    At least smokers pay on average a lot more via the sin tax than they cost; especially since they die much younger on average and don’t collect retirement for as many years in addition to having relatively less long term health costs of chronic disease by virtue of dying off much sooner.

    What Boston is saying is college kids are not mature enough to handle the issue of smoking; yet they are old enough and mature enough to vote and bury themselves in college loan debt. You have to be a democrat to believe such things, no ordinary person could be such a fool.

  22. Why do some people insist on ruling the private lives of others?

    Ah yes, because they’re patronizing elitist fucks, that’s why.

  23. Slippery slope it is indeed.

    Adam said: “…public healthcare is free at the expense of tax-payers (something most of us consider a good thing,…”

    Well, no, most of us don’t consider it a good thing. There are several problems with state sponsored health care. One of which is that taking the profit motive out of health care effectively stops the advances of medical science. Worldwide socialized medicine treats it’s subjects using techniques, pharmaceuticals and equipment developed by profit based medicine (primarily the U.S.). I suppose it’s great that the rest of the world can take advantage of the gift of life given to it by the U.S., but that doesn’t mean that state health care is the best thing since sliced bread.

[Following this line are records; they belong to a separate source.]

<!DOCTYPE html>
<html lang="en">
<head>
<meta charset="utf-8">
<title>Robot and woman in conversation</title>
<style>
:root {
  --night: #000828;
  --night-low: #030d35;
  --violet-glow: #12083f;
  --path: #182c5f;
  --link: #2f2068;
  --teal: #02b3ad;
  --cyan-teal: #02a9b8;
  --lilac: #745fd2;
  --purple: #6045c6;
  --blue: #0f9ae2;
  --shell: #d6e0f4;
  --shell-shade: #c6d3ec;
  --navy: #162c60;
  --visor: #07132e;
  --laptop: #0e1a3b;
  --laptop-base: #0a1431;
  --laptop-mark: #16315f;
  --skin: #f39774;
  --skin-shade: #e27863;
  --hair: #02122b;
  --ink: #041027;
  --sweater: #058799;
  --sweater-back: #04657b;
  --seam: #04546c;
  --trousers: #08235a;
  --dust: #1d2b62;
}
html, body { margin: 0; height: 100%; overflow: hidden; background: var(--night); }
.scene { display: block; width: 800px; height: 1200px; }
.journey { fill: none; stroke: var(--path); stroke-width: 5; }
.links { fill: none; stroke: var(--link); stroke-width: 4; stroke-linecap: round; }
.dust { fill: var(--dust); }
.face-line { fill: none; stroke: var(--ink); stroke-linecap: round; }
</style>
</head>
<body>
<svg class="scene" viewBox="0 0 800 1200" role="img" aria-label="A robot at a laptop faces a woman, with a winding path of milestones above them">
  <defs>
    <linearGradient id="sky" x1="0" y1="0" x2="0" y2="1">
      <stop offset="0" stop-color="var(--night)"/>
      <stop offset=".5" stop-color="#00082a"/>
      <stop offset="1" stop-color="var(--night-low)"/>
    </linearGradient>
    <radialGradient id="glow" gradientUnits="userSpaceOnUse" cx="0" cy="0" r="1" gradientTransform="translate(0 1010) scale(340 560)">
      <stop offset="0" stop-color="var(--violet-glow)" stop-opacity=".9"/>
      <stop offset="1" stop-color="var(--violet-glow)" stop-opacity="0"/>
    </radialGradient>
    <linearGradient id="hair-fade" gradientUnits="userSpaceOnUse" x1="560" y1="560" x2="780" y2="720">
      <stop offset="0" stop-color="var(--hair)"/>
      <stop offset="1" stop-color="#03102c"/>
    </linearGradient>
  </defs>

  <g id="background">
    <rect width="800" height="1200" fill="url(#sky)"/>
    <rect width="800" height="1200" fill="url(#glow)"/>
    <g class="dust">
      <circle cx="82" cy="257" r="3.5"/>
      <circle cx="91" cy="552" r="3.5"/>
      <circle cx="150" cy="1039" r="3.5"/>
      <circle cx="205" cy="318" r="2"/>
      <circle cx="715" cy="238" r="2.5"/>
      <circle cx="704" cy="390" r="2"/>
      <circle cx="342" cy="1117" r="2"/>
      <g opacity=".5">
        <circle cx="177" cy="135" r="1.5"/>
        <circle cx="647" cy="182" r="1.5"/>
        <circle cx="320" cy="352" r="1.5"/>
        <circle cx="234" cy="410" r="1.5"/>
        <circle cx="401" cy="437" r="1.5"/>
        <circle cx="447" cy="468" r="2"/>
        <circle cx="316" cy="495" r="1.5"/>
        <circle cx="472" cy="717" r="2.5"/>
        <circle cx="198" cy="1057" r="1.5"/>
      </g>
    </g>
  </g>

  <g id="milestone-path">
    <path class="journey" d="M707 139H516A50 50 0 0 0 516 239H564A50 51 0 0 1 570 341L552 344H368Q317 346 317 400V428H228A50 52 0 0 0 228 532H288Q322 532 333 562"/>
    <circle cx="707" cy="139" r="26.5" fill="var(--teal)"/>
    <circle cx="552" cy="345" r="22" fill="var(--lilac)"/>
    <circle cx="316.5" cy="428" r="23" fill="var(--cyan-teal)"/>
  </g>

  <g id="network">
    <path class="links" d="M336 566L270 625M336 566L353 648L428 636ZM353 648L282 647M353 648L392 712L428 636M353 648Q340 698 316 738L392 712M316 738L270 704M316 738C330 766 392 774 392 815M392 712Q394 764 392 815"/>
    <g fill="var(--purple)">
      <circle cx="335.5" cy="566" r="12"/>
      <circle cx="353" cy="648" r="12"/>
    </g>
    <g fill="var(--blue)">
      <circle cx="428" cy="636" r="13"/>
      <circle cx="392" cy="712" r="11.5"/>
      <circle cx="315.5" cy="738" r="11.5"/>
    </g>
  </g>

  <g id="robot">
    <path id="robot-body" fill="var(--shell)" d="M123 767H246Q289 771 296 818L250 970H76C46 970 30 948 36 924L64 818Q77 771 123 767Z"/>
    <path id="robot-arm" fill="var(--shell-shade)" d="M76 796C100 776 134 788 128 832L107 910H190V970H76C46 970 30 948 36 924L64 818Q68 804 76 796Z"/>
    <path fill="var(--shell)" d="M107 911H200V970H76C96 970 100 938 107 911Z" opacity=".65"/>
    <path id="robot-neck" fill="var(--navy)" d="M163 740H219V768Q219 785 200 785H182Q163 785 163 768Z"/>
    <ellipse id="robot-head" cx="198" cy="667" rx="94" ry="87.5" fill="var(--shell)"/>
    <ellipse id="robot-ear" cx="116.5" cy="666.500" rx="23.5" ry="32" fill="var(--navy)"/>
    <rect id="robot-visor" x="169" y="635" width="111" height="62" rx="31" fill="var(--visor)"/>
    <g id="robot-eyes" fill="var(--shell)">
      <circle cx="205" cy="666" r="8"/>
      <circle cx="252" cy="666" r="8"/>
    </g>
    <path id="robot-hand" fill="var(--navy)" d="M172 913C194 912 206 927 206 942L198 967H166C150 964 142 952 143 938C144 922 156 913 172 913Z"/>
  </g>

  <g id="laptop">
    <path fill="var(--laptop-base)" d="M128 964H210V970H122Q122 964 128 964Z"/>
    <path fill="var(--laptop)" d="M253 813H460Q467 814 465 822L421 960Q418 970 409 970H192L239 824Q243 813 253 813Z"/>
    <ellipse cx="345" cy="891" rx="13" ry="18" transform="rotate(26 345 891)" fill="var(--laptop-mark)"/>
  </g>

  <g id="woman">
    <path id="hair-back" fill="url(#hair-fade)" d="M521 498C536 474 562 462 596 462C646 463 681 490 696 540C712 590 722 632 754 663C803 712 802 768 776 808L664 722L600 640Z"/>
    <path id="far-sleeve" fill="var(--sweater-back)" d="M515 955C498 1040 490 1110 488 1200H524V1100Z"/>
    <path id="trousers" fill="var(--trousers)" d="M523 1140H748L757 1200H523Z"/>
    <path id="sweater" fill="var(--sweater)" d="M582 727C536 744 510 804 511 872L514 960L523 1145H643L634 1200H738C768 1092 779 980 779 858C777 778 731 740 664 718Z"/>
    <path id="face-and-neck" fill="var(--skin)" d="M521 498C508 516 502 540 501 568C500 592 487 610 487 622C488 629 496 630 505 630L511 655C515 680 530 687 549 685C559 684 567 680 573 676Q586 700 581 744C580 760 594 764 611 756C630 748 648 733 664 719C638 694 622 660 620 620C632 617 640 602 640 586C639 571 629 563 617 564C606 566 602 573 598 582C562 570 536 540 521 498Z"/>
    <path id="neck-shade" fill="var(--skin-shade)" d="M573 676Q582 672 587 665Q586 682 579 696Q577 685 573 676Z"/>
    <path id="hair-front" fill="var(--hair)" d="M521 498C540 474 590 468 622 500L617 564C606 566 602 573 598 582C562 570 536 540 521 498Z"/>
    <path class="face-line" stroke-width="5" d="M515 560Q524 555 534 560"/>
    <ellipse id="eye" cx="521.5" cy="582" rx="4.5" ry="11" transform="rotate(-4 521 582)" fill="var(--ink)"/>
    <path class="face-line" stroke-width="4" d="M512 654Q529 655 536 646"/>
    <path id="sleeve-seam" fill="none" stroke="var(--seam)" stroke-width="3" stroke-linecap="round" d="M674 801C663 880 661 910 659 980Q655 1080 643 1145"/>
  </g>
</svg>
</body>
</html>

    The other problem is the placing of ones health as a burden on society, and therefore subject to government control as the prior commentators talk of. If one’s body is subject to control by the state it is nothing less than a loss of liberty. Couching it in terms like ‘responsibility’, ‘duty’ or ‘obligation’, while making it more palatable does not negate the loss of freedom entailed.

    In a society where the people have already traded their freedoms in order to be cared for, this conversation is really moot. The deed is done and all that is left is the rationalizing we see here.

    But a society that is still nominally free must guard against the encroaching tide of state sponsored guardianship in the name of equity. Following that path leads to a uniformity of will that is as oppressive as a jail cell.

  24. Slippery slope it is indeed.

    Adam said: “…public healthcare is free at the expense of tax-payers (something most of us consider a good thing,…”

    Well, no, most of us don’t consider it a good thing. There are several problems with state sponsored health care. One of which is that taking the profit motive out of health care effectively stops the advances of medical science. Worldwide socialized medicine treats it’s subjects using techniques, pharmaceuticals and equipment developed by profit based medicine (primarily the U.S.). I suppose it’s great that the rest of the world can take advantage of the gift of life given to it by the U.S., but that doesn’t mean that state health care is the best thing since sliced bread.

    The other problem is the placing of ones health as a burden on society, and therefore subject to government control as the prior commentators talk of. If one’s body is subject to control by the state it is nothing less than a loss of liberty. Couching it in terms like ‘responsibility’, ‘duty’ or ‘obligation’, while making it more palatable does not negate the loss of freedom entailed.

    In a society where the people have already traded their freedoms in order to be cared for, this conversation is really moot. The deed is done and all that is left is the rationalizing we see here.

    But a society that is still nominally free must guard against the encroaching tide of state sponsored guardianship in the name of equity. Following that path leads to a uniformity of will that is as oppressive as a jail cell.